THE Stratford Mop of 1914 appeared little changed from previous years. Wartime austerity had not yet set in and few people foresaw that the conflict would be lengthy. One of the great traditions of the fair was its roasts. No less than five oxen and seven pigs were rotating on the spits outside the pubs on the big day. The excursion trains brought their usual hundreds of revellers from Birmingham and other centres of population. None of Stratford’s conscripts had yet embarked overseas, although just five days before, a regular with the South Wales Borderers, Sgt RH Savage, had been the first Stratfordian to fall victim to the war. He had been struck by shrapnel at the Battle of the Aisne and died of his wounds in Bournbrook Military Hospital.
Four years ago Ellis Holtom, of Stratford-upon-Avon, was born with half a working heart. Later, the Herald featured his condition as a tribute to the work of Birmingham Children’s Hospital where he was treated. Now, to mark Congenital Heart Defect Week his mum, Vicki, updates his story. . .
ALL 326 local planning authorities in England, councils like Stratford-on-Avon District, need a local plan. The core strategy is a component of that local plan. It contains all the local district wide policies that need to be considered when processing planning applications. New development needs to satisfy local needs, helping to realise the hopes and ambitions of its communities and protect them from situations they fear. New homes and places to work should provide then with a healthy lifestyle, a pleasant place to live, good recreational facilities and above all the infrastructure that enhances their quality of life. The buzzword to describe this is ‘sustainable’.
THE poor are paying more than they should be for their energy, according to damning new evidence from Stratford-upon-Avon’s Citizens Advice Bureau. Prepayment meters (PPMs) are costing users in fuel poverty a “disproportionate amount” for what little gas and electricity they can afford, the bureau has found. There are around 7.2 million people on prepayment meters in the UK and several thousand in the district of Stratford. Despite Stratford’s reputation as an affluent area, the bureau is being forced to come to the aid of more and more people living in fuel poverty on an increasingly regular basis.
THE principal of Warwickshire College, Mariane Cavalli, has suddenly taken temporary leave of absence and the college’s chair of governors, Sue Georgious, has replaced her on an interim basis.

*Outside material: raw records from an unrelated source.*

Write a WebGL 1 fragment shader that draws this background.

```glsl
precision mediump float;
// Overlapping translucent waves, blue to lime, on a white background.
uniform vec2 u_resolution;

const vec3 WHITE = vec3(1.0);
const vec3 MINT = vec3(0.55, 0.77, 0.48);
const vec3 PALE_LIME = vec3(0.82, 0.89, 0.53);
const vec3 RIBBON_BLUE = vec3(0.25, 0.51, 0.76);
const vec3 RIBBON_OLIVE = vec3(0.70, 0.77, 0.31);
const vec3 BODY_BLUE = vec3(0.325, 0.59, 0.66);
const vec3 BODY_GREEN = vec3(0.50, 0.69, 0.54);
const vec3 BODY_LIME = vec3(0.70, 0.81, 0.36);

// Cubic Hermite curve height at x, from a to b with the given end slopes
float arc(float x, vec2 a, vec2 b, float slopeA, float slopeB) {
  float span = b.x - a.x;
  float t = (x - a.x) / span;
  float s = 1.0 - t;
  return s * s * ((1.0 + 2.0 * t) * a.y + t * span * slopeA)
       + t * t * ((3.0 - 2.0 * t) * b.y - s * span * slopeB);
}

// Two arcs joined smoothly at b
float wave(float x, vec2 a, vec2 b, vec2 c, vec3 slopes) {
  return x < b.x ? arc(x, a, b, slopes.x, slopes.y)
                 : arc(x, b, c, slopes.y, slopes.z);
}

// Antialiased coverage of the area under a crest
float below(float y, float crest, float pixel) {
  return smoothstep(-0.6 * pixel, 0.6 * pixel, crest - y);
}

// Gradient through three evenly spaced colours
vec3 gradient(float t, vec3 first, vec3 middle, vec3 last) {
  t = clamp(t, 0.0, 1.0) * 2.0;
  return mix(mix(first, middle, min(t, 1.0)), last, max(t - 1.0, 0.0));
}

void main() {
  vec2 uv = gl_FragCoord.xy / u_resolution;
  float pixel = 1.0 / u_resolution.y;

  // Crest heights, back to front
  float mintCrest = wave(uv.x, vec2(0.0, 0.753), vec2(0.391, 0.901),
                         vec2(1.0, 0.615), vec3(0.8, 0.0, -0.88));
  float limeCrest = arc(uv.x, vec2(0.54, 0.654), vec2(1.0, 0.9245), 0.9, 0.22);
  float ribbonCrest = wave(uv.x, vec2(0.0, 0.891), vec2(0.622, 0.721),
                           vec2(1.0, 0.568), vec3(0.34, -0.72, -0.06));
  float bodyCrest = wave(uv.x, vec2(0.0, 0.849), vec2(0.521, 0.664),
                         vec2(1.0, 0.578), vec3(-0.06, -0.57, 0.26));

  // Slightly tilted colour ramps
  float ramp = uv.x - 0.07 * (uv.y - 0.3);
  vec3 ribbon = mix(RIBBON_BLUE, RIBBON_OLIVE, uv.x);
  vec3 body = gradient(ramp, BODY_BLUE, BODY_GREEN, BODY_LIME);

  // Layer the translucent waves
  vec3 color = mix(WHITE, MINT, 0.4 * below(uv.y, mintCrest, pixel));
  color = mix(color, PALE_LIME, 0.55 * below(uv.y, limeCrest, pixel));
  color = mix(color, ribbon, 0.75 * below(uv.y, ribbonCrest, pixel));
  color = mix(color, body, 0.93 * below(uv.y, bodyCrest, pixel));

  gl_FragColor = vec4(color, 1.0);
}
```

News of the dramatic developments at the college – which has sites at Henley-in-Arden, Moreton Morrell, Warwick, Leamington, Rugby and Pershore – came in an email to staff today.
Last month the college announced that it would have to cut its budget by £3 million after losing government funding of £10.5 million and Ms Cavalli said job losses were “inevitable and unavoidable”.
After hearing of Ms Cavalli’s sudden “temporary leave of absence” Anne O’Sullivan, of the University and College Union, told the Herald this afternoon that she was seeking an urgent meeting with the college to find out what was going on. She expected a clearer picture to emerge over the weekend.
Ms Cavalli joined the college in 2010 after being principal of Croydon College since 2001. Two years before her appointment Warwickshire College was rated as outstanding by Ofsted.
Today a college spokesperson said: “The board of governors of Warwickshire College can confirm that the principal Mariane Cavalli has taken a temporary leave of absence from the college with immediate effect.
“The governing body has appointed Sue Georgious, the college’s former chair of governors, as interim principal to lead the college during this time.
“Sue knows the college well and is deeply committed to it having previously been chair of the governing body and a governor since September 2011. Steve Wood, previously vice chair, has been elected as the new chair.
“Sue has extensive experience in the FE sector in a variety of senior management roles including FE and open college networks and latterly as director at the Qualifications and Curriculum Development Agency.”
For fuller reports and reaction see next week’s papers.